Upon entering the space, one is immediately drawn to the video installation mmm wow (2012). Downward facing, propped up televisions are scattered in the center of the gallery, emitting light from the running videos on their screens. The intensity and color of the lights vary from each television set, creating a visual symphony. Not only are the lights reflected off the floor visually alluring, but they also tease one’s curiosity about what is actually playing on the screens as the videos are not directly visible. By taking objects commonly used in everyday life and making them inaccessible, the artist challenges the viewers to find the aesthetic value commonly overlooked in utilitarian forms. 

Wong also arouses a renewed appreciation for the everyday by defamiliarizing signs we see in advertisements or the media. In an adjacent room, the installation Milk Splashes  (2012) continues a motif seen in her 2010 series, “Splash,” for which the artist cut out milk splashes from cereal boxes and then photographed them in various domestic settings. Re-presenting these splashes, commonly seen in stylized ads in a formal art setting, Wong creates an entry point for its new interpretation as an artwork. For this exhibition, photographic images of milk splashes have been magnified and then mounted on pieces of foamboard, which have then been cut out along the contours of the splash. The magnification transforms the image into something unrecognizable and abstract. These free-floating splashes are installed directly on the walls, resembling aggressive brush strokes or growing organic forms. In the center of the room, two pieces of foamboard are propped against one another. Through the three-dimensionality of the construction in addition to its placement upon a pedestal, Wong validates the object by presenting it as a piece of sculpture.

This romanticization of the mundane is also seen in her watercolor paintings. Super Strong and Sensitive, Heavy Duty, and Multi Purpose (all 2012) depict the various types of rubber cleaning gloves on the market, as their titles indicate. The works may be read as criticisms of consumer culture. However, the artist states that this is not her intention. The gloves are depicted in elegant, sensual poses, and the paintings are framed with oval paper reminiscent of the frames used in Victorian-style portraiture. The composition of these works encourages the viewer to reimagine those familiar symbols and form new associations with them.

Wong draws inspiration from the things and places around her such as markets, secondhand stores and toy stores, constantly looking for what is beyond the obvious.

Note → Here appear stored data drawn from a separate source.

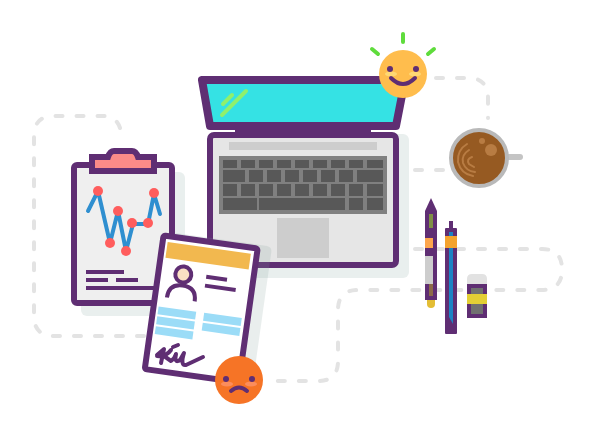
<!DOCTYPE html>
<html lang="en">
<head>
<meta charset="utf-8">
<title>Desk workspace</title>
<style>
:root {
  --paper: #fff;
  --plum: #5f2e73;
  --dash: #e3e3e3;
  --shade: #e9efee;
  --sheet: #efefef;
  --body: #e6e6e6;
  --silver: #cdcdcd;
  --key: #585858;
  --keybed: #808080;
  --screen: #35e2e4;
  --lime: #8ff06c;
  --green: #5fdc3c;
  --coral: #ff5d5d;
  --pink: #fb8b88;
  --line-blue: #2f8fd0;
  --sky: #9bdcf7;
  --amber: #f2b84f;
  --happy: #ffbd4d;
  --sad: #f67426;
  --coffee: #965a22;
  --foam: #b87c43;
}
html, body { margin: 0; height: 100%; overflow: hidden; background: var(--paper); }
.workspace { display: block; width: 596px; height: 436px; }
.trail { fill: none; stroke: var(--dash); stroke-width: 4; stroke-linecap: round; stroke-dasharray: 7 14; }
.shade { fill: var(--shade); }
.outline { stroke: var(--plum); stroke-width: 6; stroke-linejoin: round; }
.stroke { fill: none; stroke: var(--plum); stroke-width: 4; }
.round { stroke-linecap: round; stroke-linejoin: round; }
.plum { fill: var(--plum); }
.silver { fill: var(--silver); }
.key { fill: var(--key); }
.chart { fill: none; stroke: var(--line-blue); stroke-width: 4; stroke-linejoin: round; stroke-linecap: round; }
.point { fill: var(--coral); }
.field { fill: var(--sky); }
.foam { fill: none; stroke: var(--foam); stroke-width: 2; stroke-linecap: round; }
.ray { stroke: var(--green); stroke-width: 4; stroke-linecap: round; }
</style>
</head>
<body>
<svg class="workspace" viewBox="0 0 596 436" role="img" aria-label="Laptop, clipboard, form, coffee and pens on a desk">
  <defs>
    <rect id="key" class="key" width="14" height="8"/>
    <rect id="key-tall" class="key" width="14" height="12"/>
    <rect id="field" class="field" width="38" height="8"/>
  </defs>

  <g id="trails" class="trail">
    <path d="M120 128Q116 116 104 116H54Q34 116 34 136V316Q34 336 54 336H150"/>
    <path d="M436 78H468Q488 78 488 98V118"/>
    <path d="M415 170H452"/>
    <path d="M415 249H542Q562 249 562 269.500Q562 290 542 290H358Q338 290 338 310V361Q338 381 318 381H266"/>
  </g>

  <g id="clipboard">
    <rect class="shade" x="81" y="172" width="104" height="144" rx="6"/>
    <rect class="outline" x="74" y="165" width="98" height="138" rx="3" fill="var(--sheet)"/>
    <path d="M92 171V157H108Q110 151 114 151H132Q136 151 138 157H154V171Z" fill="var(--pink)" stroke="var(--plum)" stroke-width="6"/>
    <path class="chart" d="M88 211L98 191L110 243L118 211L126 251L133 224H148L154 194L160 214"/>
    <g class="point">
      <circle cx="98" cy="191" r="5"/>
      <circle cx="110" cy="243" r="5"/>
      <circle cx="118" cy="211" r="5"/>
      <circle cx="126" cy="251" r="5"/>
      <circle cx="132" cy="223" r="5"/>
      <circle cx="148" cy="223" r="5"/>
      <circle cx="154" cy="193" r="5"/>
    </g>
    <path class="stroke" d="M86 272H124M86 280H108M116 280H138M86 288H160"/>
  </g>

  <g id="laptop">
    <rect class="shade" x="217" y="134" width="192" height="144" rx="6"/>
    <rect class="plum" x="235" y="122" width="136" height="14"/>
    <path d="M202 80H405L396 126H210Z" fill="var(--screen)" stroke="var(--plum)" stroke-width="8" stroke-linejoin="round"/>
    <path d="M222 115L246 91M223 104L232 95" stroke="var(--lime)" stroke-width="4" stroke-linecap="round"/>
    <rect class="outline" x="210" y="135" width="186" height="130" rx="4" fill="var(--body)"/>
    <rect class="silver" x="229" y="142" width="148" height="8"/>
    <rect x="219" y="156" width="168" height="58" fill="var(--keybed)"/>
    <g id="function-row">
      <use href="#key" x="223" y="160"/><use href="#key" x="241" y="160"/>
      <use href="#key" x="259" y="160"/><use href="#key" x="277" y="160"/>
      <use href="#key" x="295" y="160"/><use href="#key" x="313" y="160"/>
      <use href="#key" x="331" y="160"/><use href="#key" x="349" y="160"/>
      <rect class="key" x="367" y="160" width="16" height="8"/>
    </g>
    <g id="upper-row">
      <rect class="key" x="223" y="170" width="22" height="12"/>
      <use href="#key-tall" x="249" y="170"/><use href="#key-tall" x="267" y="170"/>
      <use href="#key-tall" x="285" y="170"/><use href="#key-tall" x="303" y="170"/>
      <use href="#key-tall" x="321" y="170"/><use href="#key-tall" x="339" y="170"/>
      <rect class="key" x="357" y="170" width="26" height="12"/>
    </g>
    <g id="home-row">
      <use href="#key-tall" x="223" y="184"/><use href="#key-tall" x="241" y="184"/>
      <use href="#key-tall" x="259" y="184"/><use href="#key-tall" x="277" y="184"/>
      <use href="#key-tall" x="295" y="184"/><use href="#key-tall" x="313" y="184"/>
      <use href="#key-tall" x="331" y="184"/><use href="#key-tall" x="349" y="184"/>
      <rect class="key" x="367" y="184" width="16" height="12"/>
    </g>
    <g id="space-row">
      <rect class="key" x="223" y="198" width="34" height="12"/>
      <rect class="key" x="259" y="198" width="86" height="12"/>
      <use href="#key-tall" x="349" y="198"/>
      <rect class="key" x="367" y="198" width="16" height="12"/>
    </g>
    <rect class="silver" x="277" y="218" width="52" height="40"/>
  </g>

  <g id="form">
    <g transform="translate(161 232) rotate(8)">
      <rect x="11" y="-1" width="101" height="141" rx="5" fill="#7e9c94" opacity=".17"/>
      <rect class="outline" x="3" y="3" width="95" height="135" rx="2" fill="var(--paper)"/>
      <rect x="8" y="9" width="84" height="16" fill="var(--amber)"/>
      <circle class="stroke" cx="28" cy="39" r="8" style="fill:#fbe0c4"/>
      <path class="stroke" d="M15 64Q15 50 29 50Q43 50 43 64"/>
      <path class="stroke" d="M51 38H72M51 47H82"/>
      <use href="#field" x="8" y="74"/>
      <use href="#field" x="8" y="84"/>
      <use href="#field" x="8" y="94"/>
      <use href="#field" x="54" y="74"/>
      <use href="#field" x="54" y="84"/>
    </g>
    <path class="stroke round" d="M157 355L164 349L161 363M157 356Q166 357 171 350M164 356L171 361Q175 358 176 354Q174 364 180 360L184 353Q180 366 186 365L203 357M173 347L178 345"/>
  </g>

  <g id="happy-face">
    <path class="ray" d="M403 34V42M372 49L378 54M434 49L428 54"/>
    <circle cx="403" cy="74" r="24" fill="var(--happy)"/>
    <ellipse cx="391" cy="74" rx="6" ry="2.500" fill="#ffd873"/>
    <ellipse cx="415" cy="74" rx="6" ry="2.500" fill="#ffd873"/>
    <circle class="plum" cx="390" cy="69" r="3"/>
    <circle class="plum" cx="416" cy="69" r="3"/>
    <path class="stroke round" d="M391 78Q403 90 415 78"/>
  </g>

  <g id="sad-face">
    <circle cx="239" cy="380" r="24" fill="var(--sad)"/>
    <ellipse cx="227" cy="384" rx="6" ry="2.500" fill="#fb8d5c"/>
    <ellipse cx="251" cy="384" rx="6" ry="2.500" fill="#fb8d5c"/>
    <circle class="plum" cx="226" cy="379" r="3"/>
    <circle class="plum" cx="252" cy="379" r="3"/>
    <path class="stroke round" d="M231 391Q239 384 247 391"/>
  </g>

  <g id="coffee">
    <path d="M505 157H520" stroke="#c4c4c4" stroke-width="6" stroke-linecap="round"/>
    <circle cx="479" cy="158" r="28" fill="var(--coffee)" stroke="#b9b9b9" stroke-width="4"/>
    <circle cx="491" cy="150" r="6" fill="var(--foam)"/>
    <circle cx="482" cy="141" r="3" fill="var(--foam)"/>
    <path class="foam" d="M467 144Q457 150 458 162Q461 174 473 176M469 150Q461 155 463 163Q466 171 475 172M472 157Q466 159 469 164L474 167"/>
  </g>

  <g id="pencil">
    <path d="M427 298H435V304Q435 308 431 308Q427 308 427 304Z" fill="#e3bd35"/>
    <path class="plum" d="M431 198L437 211V300H425V211Z"/>
    <rect x="429" y="214" width="4" height="14" fill="#7f8f45"/>
    <rect x="425" y="238" width="8" height="10" fill="#fda64c"/>
    <rect class="silver" x="425" y="256" width="8" height="28"/>
    <rect x="429" y="284" width="4" height="12" fill="#8c6a48"/>
  </g>

  <g id="pen">
    <rect class="plum" x="449" y="221" width="4" height="9"/>
    <rect class="plum" x="445" y="228" width="12" height="106" rx="1"/>
    <path d="M449 232H453V324L449 317Z" fill="#1c83c4"/>
    <rect x="445" y="236" width="12" height="12" fill="#f4a32d"/>
  </g>

  <g id="eraser">
    <path d="M467 284V279Q467 274 472 274H482Q487 274 487 279V284Z" fill="#e2e2e2"/>
    <rect x="469" y="286" width="16" height="30" fill="#707070" stroke="var(--plum)" stroke-width="4"/>
    <rect x="467" y="294" width="20" height="10" fill="#e3cf35"/>
  </g>
</svg>
</body>
</html>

This creative process is beautifully articulated in her series “Found Landscape, Hong Kong” (2012) of ghostly landscape drawings that contain spaces mysteriously left blank. Only when reading the title of Found Landscape, Hong Kong: Milk Chocolate, Coeur de Suisse (2012) does it become clear that these scenes have been appropriated from various food packaging labels with the actual logo omitted. For the artist, the process of drawing these picturesque landscapes legitimizes these imaginative landscapes as art. Wong once again brings our attention to everyday imagery and transforms them into things that possess unique qualities in themselves.